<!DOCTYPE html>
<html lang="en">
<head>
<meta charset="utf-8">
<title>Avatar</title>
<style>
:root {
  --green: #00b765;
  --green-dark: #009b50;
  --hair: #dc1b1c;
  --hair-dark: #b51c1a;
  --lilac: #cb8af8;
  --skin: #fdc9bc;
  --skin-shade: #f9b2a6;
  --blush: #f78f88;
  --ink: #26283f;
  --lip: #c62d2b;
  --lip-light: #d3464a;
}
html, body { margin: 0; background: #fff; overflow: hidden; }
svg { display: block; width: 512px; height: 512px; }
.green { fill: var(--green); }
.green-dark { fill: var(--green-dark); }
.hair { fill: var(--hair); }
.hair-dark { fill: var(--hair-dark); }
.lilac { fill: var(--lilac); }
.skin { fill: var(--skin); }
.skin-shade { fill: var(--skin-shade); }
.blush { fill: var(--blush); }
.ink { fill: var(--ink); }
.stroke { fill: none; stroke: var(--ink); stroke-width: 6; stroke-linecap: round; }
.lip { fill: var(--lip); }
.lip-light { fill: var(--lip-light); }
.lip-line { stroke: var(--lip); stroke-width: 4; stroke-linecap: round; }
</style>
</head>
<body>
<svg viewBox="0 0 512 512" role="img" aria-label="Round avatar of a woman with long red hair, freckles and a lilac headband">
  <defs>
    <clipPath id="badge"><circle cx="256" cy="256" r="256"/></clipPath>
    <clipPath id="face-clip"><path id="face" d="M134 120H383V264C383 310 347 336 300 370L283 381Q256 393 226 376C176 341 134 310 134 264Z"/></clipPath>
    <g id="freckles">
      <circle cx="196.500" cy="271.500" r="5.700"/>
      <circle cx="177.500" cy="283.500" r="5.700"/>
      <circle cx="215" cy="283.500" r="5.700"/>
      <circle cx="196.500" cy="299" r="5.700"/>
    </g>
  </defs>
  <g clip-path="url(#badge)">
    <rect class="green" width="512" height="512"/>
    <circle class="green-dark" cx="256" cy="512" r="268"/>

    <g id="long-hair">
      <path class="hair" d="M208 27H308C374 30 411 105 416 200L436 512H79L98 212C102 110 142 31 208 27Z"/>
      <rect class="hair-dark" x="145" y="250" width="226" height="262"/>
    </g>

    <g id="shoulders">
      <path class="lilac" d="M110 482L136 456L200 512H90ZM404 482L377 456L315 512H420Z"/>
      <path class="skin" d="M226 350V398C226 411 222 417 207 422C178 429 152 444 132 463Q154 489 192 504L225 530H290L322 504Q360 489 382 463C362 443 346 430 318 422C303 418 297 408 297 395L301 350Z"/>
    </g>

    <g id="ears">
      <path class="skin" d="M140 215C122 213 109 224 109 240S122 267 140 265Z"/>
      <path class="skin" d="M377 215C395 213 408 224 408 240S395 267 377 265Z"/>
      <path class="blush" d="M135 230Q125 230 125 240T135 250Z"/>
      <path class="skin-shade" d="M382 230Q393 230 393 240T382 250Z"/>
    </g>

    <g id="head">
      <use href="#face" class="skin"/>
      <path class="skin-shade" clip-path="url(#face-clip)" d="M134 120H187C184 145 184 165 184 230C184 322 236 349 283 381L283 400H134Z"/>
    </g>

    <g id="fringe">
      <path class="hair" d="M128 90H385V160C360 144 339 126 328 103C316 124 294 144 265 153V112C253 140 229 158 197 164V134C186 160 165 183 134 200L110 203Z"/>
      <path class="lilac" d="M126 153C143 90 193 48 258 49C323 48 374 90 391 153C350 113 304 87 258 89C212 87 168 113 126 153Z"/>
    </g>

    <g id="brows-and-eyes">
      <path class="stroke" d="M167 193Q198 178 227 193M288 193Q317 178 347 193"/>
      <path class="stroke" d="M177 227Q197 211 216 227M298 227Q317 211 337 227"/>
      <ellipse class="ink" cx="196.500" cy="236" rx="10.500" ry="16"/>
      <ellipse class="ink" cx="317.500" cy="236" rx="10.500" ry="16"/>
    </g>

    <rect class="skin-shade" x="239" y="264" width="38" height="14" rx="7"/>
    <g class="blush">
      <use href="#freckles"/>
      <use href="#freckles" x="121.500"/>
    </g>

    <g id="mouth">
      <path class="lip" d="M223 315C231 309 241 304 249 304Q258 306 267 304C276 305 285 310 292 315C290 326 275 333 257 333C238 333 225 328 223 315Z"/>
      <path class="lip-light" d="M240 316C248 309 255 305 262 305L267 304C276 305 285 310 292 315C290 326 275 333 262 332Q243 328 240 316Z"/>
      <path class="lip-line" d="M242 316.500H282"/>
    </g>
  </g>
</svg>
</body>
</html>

----

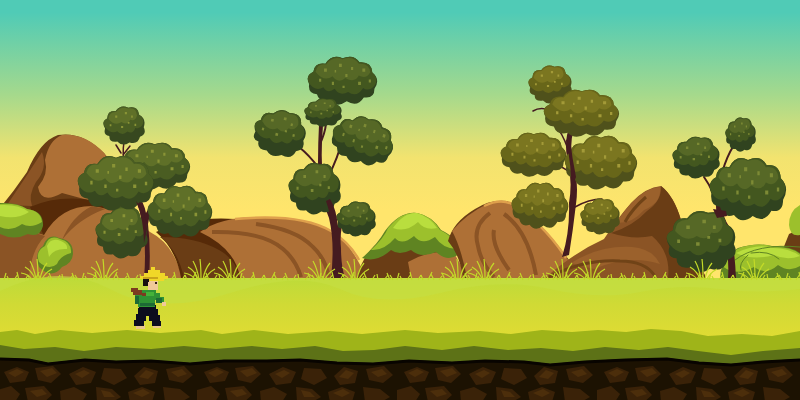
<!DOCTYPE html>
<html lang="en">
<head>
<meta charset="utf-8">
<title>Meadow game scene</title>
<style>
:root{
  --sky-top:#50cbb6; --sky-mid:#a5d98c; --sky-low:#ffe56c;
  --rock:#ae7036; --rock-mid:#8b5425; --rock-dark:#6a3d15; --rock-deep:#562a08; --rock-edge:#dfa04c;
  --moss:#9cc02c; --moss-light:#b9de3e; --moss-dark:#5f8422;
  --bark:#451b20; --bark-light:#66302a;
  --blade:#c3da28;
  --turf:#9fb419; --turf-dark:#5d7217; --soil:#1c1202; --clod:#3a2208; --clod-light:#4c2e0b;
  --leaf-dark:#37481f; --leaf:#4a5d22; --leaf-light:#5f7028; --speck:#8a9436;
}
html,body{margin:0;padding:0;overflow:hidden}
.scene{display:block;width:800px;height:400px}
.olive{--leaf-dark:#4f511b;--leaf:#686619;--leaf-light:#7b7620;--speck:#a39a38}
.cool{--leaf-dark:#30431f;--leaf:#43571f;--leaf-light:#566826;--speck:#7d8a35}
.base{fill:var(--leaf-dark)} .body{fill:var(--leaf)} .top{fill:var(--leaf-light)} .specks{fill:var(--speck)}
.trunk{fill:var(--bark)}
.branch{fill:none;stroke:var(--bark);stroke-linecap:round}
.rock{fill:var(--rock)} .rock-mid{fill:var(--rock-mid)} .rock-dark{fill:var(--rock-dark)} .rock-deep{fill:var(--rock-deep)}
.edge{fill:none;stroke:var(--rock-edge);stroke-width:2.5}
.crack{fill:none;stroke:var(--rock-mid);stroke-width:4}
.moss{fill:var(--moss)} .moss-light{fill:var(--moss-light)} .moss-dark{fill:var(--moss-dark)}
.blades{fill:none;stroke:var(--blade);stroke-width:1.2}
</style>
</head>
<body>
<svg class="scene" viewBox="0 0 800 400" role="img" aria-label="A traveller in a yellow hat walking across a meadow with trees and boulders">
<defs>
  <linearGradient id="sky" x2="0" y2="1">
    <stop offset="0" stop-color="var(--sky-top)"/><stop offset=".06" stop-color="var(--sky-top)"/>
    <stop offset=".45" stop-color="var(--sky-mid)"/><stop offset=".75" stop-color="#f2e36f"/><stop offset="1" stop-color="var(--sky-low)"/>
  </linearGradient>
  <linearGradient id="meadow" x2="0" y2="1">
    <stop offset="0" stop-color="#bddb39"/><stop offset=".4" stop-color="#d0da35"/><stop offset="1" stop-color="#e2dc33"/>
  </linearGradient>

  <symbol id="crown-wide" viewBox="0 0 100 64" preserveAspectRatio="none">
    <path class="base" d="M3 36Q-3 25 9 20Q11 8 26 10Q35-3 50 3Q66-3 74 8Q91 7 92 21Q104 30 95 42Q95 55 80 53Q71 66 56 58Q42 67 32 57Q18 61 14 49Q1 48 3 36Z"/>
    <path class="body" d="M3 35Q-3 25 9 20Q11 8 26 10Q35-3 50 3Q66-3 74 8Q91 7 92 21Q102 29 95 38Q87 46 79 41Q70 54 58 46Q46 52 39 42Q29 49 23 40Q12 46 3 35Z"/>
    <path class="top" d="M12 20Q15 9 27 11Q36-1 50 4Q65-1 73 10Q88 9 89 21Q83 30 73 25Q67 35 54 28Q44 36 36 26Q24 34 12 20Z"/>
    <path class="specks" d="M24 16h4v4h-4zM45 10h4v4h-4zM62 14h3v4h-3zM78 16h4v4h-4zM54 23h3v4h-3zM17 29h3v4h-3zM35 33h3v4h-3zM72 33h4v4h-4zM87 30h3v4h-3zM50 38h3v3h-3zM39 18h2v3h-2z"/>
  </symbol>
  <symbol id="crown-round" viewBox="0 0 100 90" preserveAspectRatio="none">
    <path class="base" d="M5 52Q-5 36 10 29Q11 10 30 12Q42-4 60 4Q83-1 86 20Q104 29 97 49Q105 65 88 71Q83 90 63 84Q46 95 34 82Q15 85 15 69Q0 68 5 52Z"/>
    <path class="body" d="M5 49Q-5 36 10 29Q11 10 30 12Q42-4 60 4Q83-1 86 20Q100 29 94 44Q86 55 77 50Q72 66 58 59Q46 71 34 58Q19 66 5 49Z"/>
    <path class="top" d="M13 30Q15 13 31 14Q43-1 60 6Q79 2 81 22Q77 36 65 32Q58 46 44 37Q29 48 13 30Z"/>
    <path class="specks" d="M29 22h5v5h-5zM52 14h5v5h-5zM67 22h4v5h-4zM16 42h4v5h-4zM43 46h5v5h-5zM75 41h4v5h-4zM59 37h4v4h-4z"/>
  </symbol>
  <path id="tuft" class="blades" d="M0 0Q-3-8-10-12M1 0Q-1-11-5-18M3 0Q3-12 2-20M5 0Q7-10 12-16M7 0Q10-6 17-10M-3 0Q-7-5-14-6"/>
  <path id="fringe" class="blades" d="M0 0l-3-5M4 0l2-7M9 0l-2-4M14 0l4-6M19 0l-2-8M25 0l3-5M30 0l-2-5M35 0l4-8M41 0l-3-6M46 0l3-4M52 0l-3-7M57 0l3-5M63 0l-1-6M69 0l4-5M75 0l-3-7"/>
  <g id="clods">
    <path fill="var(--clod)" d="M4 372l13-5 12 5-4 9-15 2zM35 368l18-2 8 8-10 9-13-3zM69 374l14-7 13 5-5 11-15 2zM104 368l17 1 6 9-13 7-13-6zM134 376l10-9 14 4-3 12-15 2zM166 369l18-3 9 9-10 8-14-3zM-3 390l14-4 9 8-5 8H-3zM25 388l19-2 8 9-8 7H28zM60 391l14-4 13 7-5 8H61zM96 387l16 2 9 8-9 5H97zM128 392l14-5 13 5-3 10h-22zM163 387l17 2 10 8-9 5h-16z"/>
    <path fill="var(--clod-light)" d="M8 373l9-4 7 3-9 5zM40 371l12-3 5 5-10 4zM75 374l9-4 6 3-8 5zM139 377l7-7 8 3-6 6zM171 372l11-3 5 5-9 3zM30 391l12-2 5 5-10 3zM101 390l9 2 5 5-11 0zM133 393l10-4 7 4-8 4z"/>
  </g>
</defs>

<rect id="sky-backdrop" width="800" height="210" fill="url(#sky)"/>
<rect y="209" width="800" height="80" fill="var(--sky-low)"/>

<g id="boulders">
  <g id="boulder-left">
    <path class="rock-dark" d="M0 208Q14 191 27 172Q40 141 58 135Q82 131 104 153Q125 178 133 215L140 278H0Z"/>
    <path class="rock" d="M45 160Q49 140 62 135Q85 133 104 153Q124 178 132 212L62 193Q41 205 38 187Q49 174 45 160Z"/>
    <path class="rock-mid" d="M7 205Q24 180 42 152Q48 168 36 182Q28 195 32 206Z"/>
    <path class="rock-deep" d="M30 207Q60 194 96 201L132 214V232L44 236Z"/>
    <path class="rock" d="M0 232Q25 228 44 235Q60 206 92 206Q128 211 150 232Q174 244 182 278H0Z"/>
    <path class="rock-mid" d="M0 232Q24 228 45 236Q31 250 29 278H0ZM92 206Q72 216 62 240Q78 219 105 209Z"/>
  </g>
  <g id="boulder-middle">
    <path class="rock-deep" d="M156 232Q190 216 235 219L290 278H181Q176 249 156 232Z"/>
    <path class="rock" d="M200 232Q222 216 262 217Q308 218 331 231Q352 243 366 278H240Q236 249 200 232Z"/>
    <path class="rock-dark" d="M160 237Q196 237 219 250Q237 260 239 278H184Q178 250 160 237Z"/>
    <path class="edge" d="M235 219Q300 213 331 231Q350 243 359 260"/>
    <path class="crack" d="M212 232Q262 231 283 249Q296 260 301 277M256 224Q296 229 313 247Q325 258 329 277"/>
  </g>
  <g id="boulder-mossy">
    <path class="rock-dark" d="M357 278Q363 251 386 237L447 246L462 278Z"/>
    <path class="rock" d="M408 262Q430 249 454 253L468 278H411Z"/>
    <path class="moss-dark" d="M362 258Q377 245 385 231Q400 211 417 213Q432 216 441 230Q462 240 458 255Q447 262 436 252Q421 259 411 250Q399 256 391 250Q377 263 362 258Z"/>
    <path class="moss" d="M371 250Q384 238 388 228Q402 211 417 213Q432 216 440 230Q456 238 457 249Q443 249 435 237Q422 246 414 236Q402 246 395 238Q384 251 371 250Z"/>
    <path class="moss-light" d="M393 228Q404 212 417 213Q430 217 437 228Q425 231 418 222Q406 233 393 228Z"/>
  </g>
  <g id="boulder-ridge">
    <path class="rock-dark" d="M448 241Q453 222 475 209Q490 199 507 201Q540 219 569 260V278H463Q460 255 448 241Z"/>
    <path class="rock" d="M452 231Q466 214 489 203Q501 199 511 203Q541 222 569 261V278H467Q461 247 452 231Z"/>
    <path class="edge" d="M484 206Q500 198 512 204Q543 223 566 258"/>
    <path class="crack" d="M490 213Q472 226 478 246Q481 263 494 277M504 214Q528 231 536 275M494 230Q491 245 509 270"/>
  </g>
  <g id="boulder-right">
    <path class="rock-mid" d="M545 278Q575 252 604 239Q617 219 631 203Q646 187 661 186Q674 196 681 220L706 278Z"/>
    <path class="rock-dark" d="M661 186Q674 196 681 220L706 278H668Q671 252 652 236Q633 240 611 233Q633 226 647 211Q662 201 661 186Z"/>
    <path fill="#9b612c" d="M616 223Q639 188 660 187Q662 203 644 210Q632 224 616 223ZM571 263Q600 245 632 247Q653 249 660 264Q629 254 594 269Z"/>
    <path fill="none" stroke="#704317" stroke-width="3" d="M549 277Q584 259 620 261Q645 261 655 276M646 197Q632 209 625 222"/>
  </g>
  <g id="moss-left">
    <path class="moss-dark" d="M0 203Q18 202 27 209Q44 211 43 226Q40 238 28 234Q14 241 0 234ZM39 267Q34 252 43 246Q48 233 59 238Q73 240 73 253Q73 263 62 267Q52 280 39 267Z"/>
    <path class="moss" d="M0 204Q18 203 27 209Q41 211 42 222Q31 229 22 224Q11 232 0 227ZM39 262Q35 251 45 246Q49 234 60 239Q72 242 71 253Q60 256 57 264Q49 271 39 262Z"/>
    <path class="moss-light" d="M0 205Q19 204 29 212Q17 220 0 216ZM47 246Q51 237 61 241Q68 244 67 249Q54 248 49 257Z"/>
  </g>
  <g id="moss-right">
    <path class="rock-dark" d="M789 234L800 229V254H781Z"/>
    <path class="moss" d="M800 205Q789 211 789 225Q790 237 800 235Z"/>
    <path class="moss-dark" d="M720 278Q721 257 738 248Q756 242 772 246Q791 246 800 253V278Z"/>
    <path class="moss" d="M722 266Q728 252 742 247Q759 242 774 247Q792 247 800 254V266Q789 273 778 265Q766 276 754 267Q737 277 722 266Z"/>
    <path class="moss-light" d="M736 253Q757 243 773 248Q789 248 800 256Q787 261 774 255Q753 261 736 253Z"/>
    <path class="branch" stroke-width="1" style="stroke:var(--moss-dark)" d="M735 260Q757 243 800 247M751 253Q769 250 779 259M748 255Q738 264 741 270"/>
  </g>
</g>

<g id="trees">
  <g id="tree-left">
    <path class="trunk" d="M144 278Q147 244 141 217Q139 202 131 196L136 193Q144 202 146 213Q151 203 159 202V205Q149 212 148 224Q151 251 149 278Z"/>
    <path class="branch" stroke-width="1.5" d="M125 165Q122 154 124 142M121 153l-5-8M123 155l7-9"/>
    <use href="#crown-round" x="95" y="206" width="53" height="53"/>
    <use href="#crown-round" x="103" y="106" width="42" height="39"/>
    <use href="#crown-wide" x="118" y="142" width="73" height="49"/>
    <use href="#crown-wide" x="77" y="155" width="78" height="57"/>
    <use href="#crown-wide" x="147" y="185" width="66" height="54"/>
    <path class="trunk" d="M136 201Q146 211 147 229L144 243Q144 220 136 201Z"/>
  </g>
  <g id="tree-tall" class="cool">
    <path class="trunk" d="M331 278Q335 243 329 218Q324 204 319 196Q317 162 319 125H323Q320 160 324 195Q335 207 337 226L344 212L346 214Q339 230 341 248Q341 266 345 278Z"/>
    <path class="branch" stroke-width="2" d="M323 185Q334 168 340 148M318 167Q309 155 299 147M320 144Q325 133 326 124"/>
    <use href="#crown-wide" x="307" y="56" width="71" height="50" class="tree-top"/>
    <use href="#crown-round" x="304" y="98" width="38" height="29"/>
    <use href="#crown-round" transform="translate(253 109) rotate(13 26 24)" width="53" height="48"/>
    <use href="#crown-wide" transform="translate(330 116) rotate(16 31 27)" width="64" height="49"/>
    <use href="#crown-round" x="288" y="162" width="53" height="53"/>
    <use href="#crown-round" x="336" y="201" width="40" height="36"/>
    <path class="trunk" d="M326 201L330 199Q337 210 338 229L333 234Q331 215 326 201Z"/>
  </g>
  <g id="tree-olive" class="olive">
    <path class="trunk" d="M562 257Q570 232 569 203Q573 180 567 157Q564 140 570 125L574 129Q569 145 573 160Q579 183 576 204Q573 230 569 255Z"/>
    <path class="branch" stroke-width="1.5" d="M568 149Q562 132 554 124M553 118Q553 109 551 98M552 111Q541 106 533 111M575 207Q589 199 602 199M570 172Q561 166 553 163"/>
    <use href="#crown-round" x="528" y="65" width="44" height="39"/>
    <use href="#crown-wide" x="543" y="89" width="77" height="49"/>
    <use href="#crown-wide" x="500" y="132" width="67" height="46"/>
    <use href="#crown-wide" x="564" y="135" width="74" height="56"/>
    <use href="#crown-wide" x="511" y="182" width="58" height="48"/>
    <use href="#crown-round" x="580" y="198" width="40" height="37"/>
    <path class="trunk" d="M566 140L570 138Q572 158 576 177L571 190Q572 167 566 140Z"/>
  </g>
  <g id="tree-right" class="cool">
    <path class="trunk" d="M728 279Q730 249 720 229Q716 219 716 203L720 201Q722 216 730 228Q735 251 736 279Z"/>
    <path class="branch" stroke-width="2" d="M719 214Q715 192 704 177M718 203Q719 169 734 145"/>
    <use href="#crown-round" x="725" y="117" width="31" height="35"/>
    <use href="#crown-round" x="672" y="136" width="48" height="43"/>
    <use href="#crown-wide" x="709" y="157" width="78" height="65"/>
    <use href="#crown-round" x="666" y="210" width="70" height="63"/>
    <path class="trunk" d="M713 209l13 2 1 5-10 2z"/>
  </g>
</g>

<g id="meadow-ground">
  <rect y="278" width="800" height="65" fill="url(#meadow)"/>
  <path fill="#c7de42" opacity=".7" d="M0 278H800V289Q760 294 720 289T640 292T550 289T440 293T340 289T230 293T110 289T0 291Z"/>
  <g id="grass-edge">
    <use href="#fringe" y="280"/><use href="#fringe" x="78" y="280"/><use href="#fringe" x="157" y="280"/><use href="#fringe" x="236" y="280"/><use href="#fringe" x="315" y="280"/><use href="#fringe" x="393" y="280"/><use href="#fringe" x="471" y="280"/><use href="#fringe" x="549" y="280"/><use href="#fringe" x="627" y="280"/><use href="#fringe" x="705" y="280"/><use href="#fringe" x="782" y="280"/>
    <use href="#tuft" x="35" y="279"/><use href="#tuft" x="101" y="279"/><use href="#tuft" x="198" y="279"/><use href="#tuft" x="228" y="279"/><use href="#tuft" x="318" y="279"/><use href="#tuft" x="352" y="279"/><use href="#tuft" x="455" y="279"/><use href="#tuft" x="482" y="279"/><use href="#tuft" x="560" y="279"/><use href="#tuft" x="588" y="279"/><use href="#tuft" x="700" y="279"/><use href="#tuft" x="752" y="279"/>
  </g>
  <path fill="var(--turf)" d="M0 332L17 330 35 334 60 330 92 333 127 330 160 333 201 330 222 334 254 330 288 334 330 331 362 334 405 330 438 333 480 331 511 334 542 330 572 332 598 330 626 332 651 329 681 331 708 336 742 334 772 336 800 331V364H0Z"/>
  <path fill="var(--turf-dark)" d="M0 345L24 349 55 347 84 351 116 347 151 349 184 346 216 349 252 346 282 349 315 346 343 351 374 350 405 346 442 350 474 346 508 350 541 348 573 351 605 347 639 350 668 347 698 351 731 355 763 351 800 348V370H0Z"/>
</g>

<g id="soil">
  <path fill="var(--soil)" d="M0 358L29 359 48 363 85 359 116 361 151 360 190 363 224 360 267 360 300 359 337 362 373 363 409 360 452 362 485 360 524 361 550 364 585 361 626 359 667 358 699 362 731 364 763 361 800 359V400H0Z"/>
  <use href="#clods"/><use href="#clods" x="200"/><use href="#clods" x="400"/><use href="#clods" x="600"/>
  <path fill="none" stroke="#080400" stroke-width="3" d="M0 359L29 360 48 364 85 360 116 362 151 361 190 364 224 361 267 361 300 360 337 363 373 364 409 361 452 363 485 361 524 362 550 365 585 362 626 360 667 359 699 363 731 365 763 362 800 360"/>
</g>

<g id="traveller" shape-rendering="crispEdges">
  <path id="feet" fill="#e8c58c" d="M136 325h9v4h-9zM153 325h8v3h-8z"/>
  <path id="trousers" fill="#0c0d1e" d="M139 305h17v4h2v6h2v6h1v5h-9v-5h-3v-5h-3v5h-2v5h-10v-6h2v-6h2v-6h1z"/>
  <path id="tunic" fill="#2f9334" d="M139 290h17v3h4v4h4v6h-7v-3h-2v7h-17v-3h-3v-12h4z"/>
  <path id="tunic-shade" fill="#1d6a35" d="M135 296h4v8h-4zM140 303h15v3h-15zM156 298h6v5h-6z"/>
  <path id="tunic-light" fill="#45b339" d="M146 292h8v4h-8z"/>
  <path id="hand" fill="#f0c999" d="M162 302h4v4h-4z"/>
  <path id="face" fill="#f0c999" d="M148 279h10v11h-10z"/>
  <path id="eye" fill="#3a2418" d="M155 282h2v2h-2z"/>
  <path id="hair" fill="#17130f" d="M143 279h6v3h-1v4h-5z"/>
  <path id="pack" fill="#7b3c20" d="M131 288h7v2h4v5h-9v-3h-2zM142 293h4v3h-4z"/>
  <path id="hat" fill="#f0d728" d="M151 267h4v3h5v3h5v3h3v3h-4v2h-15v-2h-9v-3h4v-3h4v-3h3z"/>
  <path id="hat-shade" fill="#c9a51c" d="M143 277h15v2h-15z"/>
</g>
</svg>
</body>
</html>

----

- **Task goal**
Where the word "olive" occurs in a line of the records, copy that line.

- **Task answer**
.olive{--leaf-dark:#4f511b;--leaf:#686619;--leaf-light:#7b7620;--speck:#a39a38}
  <g id="tree-olive" class="olive">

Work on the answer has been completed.